#### Problem
Pick out each line of the records that includes the string "shapes", and copy it.

[Recorded data]
※ ※ ※
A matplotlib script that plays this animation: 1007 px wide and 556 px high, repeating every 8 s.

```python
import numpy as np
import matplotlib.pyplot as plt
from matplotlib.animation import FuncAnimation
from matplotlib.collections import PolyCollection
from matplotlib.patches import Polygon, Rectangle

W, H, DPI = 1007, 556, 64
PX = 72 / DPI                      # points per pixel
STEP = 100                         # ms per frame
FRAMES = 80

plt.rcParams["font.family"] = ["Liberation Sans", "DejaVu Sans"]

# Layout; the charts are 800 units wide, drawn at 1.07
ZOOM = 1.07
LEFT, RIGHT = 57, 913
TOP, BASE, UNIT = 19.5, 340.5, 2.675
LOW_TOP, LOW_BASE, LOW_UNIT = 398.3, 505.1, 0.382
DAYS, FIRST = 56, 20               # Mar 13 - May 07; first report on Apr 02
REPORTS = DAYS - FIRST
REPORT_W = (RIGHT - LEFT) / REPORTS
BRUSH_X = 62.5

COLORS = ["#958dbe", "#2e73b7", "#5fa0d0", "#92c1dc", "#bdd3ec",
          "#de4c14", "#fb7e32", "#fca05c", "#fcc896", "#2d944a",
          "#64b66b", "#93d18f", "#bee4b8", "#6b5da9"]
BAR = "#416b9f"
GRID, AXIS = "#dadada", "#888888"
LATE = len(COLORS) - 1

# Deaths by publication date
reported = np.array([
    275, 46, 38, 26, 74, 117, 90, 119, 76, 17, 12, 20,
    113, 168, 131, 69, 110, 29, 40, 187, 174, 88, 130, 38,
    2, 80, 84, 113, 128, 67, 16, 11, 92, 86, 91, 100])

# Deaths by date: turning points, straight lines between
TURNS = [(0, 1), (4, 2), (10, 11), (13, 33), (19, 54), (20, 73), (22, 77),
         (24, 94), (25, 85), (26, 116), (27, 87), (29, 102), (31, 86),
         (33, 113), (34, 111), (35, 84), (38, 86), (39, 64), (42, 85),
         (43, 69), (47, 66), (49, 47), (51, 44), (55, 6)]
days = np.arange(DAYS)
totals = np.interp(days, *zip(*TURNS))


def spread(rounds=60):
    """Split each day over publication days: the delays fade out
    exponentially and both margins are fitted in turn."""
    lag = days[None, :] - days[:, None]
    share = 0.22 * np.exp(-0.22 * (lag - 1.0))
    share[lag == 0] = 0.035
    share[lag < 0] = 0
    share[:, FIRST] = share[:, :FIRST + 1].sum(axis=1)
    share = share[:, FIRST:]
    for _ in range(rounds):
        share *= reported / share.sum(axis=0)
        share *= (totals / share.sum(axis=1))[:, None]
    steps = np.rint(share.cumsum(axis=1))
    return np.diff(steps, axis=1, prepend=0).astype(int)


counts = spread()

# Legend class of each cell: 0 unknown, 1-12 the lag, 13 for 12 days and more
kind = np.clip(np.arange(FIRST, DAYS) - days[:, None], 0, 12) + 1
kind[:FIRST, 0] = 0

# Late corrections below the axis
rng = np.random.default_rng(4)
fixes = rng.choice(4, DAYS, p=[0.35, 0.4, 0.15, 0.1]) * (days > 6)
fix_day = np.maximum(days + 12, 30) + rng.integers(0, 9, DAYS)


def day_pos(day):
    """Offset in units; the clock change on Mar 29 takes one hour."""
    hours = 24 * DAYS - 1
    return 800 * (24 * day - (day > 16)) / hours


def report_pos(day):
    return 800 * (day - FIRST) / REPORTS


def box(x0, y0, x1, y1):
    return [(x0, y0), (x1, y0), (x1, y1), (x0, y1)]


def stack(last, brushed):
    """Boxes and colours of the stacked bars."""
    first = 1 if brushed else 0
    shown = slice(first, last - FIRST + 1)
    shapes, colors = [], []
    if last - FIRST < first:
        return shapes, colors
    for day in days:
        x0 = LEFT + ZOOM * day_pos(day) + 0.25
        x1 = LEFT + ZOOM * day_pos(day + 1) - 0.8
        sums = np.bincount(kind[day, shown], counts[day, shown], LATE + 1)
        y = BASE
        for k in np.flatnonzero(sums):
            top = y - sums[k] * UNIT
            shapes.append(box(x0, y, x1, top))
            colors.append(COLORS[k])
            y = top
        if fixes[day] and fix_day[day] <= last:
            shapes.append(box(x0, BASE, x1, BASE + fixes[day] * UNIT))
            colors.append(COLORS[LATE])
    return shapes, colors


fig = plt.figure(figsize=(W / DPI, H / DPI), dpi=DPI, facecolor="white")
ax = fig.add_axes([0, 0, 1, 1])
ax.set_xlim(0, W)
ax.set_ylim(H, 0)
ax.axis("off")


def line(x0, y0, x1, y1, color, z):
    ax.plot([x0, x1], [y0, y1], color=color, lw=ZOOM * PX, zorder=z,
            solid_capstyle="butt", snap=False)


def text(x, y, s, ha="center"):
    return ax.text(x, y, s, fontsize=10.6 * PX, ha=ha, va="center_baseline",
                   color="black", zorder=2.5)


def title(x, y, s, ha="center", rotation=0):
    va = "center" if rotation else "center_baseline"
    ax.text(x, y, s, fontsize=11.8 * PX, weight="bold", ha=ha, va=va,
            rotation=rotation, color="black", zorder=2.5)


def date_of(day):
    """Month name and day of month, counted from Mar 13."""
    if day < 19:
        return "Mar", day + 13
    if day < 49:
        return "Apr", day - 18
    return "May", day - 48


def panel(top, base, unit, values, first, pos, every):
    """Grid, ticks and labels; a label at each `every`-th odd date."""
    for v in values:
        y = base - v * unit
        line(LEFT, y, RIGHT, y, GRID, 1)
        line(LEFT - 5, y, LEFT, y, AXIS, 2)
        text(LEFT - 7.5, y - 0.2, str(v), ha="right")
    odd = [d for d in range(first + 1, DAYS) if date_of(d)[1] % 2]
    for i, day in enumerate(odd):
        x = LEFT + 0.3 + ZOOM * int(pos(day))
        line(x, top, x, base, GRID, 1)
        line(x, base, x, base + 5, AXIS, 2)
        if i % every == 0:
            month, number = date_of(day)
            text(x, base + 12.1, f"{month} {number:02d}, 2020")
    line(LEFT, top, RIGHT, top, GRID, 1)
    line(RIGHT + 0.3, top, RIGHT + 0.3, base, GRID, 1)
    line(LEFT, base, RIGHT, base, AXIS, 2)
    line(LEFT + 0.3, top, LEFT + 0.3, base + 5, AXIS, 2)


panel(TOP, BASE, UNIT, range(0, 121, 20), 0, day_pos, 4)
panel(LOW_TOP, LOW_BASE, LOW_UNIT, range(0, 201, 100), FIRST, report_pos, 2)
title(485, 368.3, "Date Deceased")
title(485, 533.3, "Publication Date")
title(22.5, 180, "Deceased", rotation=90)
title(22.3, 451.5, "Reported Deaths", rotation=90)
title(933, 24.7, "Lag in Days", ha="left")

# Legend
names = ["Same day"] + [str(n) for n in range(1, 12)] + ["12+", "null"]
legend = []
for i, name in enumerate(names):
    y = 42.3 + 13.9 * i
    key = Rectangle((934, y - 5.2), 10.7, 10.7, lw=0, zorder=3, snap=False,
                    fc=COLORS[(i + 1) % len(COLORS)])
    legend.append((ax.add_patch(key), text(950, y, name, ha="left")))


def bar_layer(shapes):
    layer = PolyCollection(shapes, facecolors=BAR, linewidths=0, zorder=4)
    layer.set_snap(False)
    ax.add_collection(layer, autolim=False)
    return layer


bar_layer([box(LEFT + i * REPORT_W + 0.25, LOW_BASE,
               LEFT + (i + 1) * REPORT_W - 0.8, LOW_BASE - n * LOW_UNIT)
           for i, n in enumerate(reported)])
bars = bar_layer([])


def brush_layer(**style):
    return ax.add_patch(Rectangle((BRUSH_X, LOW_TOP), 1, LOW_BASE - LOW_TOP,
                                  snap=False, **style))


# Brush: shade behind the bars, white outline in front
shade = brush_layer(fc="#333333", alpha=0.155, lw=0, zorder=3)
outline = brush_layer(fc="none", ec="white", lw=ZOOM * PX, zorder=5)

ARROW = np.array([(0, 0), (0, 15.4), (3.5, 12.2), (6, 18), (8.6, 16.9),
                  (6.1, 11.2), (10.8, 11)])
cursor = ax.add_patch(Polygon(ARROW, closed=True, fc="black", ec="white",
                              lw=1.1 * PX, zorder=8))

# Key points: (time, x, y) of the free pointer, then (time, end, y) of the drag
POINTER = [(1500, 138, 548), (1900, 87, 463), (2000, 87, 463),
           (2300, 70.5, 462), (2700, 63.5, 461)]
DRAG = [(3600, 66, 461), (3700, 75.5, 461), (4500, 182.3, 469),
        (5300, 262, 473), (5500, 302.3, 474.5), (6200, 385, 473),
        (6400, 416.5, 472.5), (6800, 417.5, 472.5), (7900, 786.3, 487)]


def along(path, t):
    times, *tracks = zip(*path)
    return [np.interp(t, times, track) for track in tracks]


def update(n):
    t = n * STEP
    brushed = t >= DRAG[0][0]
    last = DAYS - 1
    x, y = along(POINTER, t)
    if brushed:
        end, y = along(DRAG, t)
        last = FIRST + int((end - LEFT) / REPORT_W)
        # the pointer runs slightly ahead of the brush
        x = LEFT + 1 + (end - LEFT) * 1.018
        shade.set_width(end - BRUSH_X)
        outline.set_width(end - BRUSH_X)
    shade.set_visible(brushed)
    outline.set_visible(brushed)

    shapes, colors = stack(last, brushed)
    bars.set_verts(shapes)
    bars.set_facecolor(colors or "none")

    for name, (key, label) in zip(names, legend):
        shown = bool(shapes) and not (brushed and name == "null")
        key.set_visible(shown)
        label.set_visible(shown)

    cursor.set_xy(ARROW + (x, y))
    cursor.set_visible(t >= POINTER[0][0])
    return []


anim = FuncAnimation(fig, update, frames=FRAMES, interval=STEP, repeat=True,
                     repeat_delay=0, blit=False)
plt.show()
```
※ ※ ※
#### Exercise answer
    shapes, colors = [], []
        return shapes, colors
            shapes.append(box(x0, y, x1, top))
            shapes.append(box(x0, BASE, x1, BASE + fixes[day] * UNIT))
    return shapes, colors
def bar_layer(shapes):
    layer = PolyCollection(shapes, facecolors=BAR, linewidths=0, zorder=4)
    shapes, colors = stack(last, brushed)
    bars.set_verts(shapes)
        shown = bool(shapes) and not (brushed and name == "null")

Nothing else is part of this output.